Based on the rule book and video replays, it appears as though he might be right.
However, Shannon Whiting, the Maine Field Hockey Umpires Association Rules Interpreter who was in attendance at the game, has ruled in favor of referees Pam Hennessey and Rod Hall and the result will stand.
Telephone calls to Whiting were not returned Thursday evening.
Whiting sent her written findings to Mike Burnham of the Maine Principals’ Association on Wednesday.
The penalty stroke was awarded because Dexter had too many players on the field and Foxcroft was also in the process of receiving a penalty corner, according to Whiting’s analysis.
However, Bell insisted that after watching detailed videotape, a penalty corner was “never indicated to anyone” via a hand signal or whistle by either referee and play continued until it was discovered that Dexter had too many players on the field.
Television footage revealed that when the whistle finally blew, the ball was nowhere near the Dexter circle. A Dexter player was dribbling toward midfield when play was stopped. She had dribbled it at least 10 yards.
When an infraction is detected, the whistle is blown as soon as the offending team touches the ball.
But Whiting wrote, “The lead umpire (Hennessey) had blown the whistle for a foul, which was going to be for a penalty corner when the trail umpire (Hall) immediately followed with a whistle of his own to indicate that there were too many players on the field. Entry of an illegal substitute is a deliberate and unsportsmanlike act.
“The umpires met and ruled that since the call on the field was a penalty corner, they would penalize the illegal substitute on the field with a penalty stroke and remove the player from the field. Due to the fact this situation was a deliberate, unsportsmanlike act, the call on the field was correct and justified.”
Teams switch from 11-versus-11 to 7-versus-7 in overtime and, during a wholesale change of personnel by Dexter coach Margaret Veazie, one of the Dexter players on the field forgot to leave the field.
According to the rule book, if there was just an illegal substitution without a penalty corner being awarded at the same time, Foxcroft should have only received a free hit from the spot where play was stopped.
The rules are from the National Federation of State High School Associations Field Hockey Rules Book (2010-11).
According to Rule 10, Article 1: A penalty corner will be awarded when: A. The defense commits a foul within the circle, which does not prevent the probable scoring of a goal; B. The defense commits a deliberate foul inside the 25-yard line but outside the circle or C. the defense intentionally hits the ball over the end line.According to Rule 8, Article 2, No. 6: If the offending team commits a foul before the awarded penalty is taken on a free hit or 16-yard hit, the penalty may be progressed up to 10 yards, upgraded and/or dealt with as a misconduct.

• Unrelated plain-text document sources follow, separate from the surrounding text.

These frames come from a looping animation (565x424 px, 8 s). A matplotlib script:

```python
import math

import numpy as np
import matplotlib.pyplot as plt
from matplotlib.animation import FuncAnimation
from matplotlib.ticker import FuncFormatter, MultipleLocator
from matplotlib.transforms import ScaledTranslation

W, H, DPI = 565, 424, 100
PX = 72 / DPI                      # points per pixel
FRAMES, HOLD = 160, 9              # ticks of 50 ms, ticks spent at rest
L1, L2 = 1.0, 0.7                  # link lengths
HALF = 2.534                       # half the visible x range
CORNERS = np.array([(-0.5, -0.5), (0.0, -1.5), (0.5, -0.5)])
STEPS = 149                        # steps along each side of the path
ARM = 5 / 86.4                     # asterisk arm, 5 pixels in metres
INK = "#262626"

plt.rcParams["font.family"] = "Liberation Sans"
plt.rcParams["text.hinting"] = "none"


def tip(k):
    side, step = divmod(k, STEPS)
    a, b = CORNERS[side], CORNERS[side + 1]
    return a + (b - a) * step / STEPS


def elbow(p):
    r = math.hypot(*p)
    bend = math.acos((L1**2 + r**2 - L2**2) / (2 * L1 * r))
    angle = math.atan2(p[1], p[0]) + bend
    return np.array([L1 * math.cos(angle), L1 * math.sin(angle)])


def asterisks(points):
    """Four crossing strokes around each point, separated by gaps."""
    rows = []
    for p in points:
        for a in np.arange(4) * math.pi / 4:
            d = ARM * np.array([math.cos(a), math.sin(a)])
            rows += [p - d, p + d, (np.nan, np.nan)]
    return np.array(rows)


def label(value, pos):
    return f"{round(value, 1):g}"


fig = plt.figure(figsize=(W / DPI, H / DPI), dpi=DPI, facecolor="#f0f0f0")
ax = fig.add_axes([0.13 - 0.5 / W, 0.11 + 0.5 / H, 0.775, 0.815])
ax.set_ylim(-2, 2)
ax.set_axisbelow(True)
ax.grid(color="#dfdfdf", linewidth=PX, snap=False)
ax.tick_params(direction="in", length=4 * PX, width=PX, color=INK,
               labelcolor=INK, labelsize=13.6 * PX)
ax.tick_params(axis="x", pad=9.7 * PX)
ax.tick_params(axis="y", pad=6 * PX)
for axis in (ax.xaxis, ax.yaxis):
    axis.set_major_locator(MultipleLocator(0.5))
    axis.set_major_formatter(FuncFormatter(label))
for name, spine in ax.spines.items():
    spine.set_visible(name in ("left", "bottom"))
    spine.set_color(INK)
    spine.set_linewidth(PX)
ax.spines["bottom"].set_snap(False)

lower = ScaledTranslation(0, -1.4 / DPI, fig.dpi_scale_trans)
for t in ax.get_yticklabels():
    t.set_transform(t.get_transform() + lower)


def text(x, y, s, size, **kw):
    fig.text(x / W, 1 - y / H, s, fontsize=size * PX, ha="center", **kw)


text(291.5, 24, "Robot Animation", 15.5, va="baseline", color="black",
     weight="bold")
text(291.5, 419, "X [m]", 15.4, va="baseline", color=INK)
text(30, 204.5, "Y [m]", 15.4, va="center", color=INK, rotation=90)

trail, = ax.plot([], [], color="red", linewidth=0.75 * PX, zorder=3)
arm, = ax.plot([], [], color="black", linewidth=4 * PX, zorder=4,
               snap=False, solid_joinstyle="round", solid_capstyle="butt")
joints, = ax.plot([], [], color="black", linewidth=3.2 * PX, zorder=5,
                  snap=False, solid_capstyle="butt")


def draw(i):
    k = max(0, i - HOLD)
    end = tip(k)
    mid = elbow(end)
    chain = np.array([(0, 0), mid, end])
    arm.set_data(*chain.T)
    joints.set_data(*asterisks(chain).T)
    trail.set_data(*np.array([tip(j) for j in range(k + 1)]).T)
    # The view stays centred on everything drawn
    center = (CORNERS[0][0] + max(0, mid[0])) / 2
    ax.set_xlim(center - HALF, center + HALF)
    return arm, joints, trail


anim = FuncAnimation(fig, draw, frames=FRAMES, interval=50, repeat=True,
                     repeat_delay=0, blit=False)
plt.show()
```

But Bell pointed out that “there is nothing in the rule book that lists having too many players on the field as a foul. It is only a violation.
“You can only upgrade if there are back-to-back fouls,” emphasized Bell.
Bell also said in a letter to Burnham that “because one of our players didn’t come off, by mistake, for the referees to turn this into a deliberate act is not even allowed in their own rule book.”
The only player-substitution foul in the rule book is Article 2-F.: Entry/re-entry of an ineligible player.But Rule 4-3, Section 4, Article 1 states “An eligible substitute is any player who has not been disqualified and whose name and correct number have been recorded in the scorebook.”
So an extra player on the field would not be classified as an ineligble player.Bell also wrote that if it was truly a “deliberate unsportsmanlike act” why didn’t the player receive a yellow or a red card?
Whiting wrote, “The umpires did not feel it was appropriate to yellow card the player in this situation due to the consequences for the team as a whole.”
Veazie did not appeal the decision on the field after it happened but she wouldn’t have been allowed to call a timeout and dispute it anyway.
According to Rule 4.2.3, Situation A: If a team is awarded a penalty stroke, the offending team can’t be granted a timeout. Only the team in possession of the ball may be granted a timeout.Bell insisted that he didn’t appeal the ruling with the expectation of having the game resumed.
“When has that ever happened at any level? It wasn’t going to happen,” said Bell. “But this was the only way to get it heard right away. I just want them to correct the rule so this doesn’t happen to any other team in the future.”He said he has the utmost respect for Whiting, Hennessey and Hall and the job they have done over the years.
He also praised Foxcroft coach Gene Philpot and her team, saying they’re a classy program and he hopes Foxcroft Academy “wins the gold ball.
“Life will go on. Our kids have been very good about it. It is a life lesson. Sports mimic life and, sometimes, things happen that are out of our control,” said Bell. “This will be a good lesson but a tough lesson.”
Foxcroft plays North Yarmouth in the state final Saturday in Orono.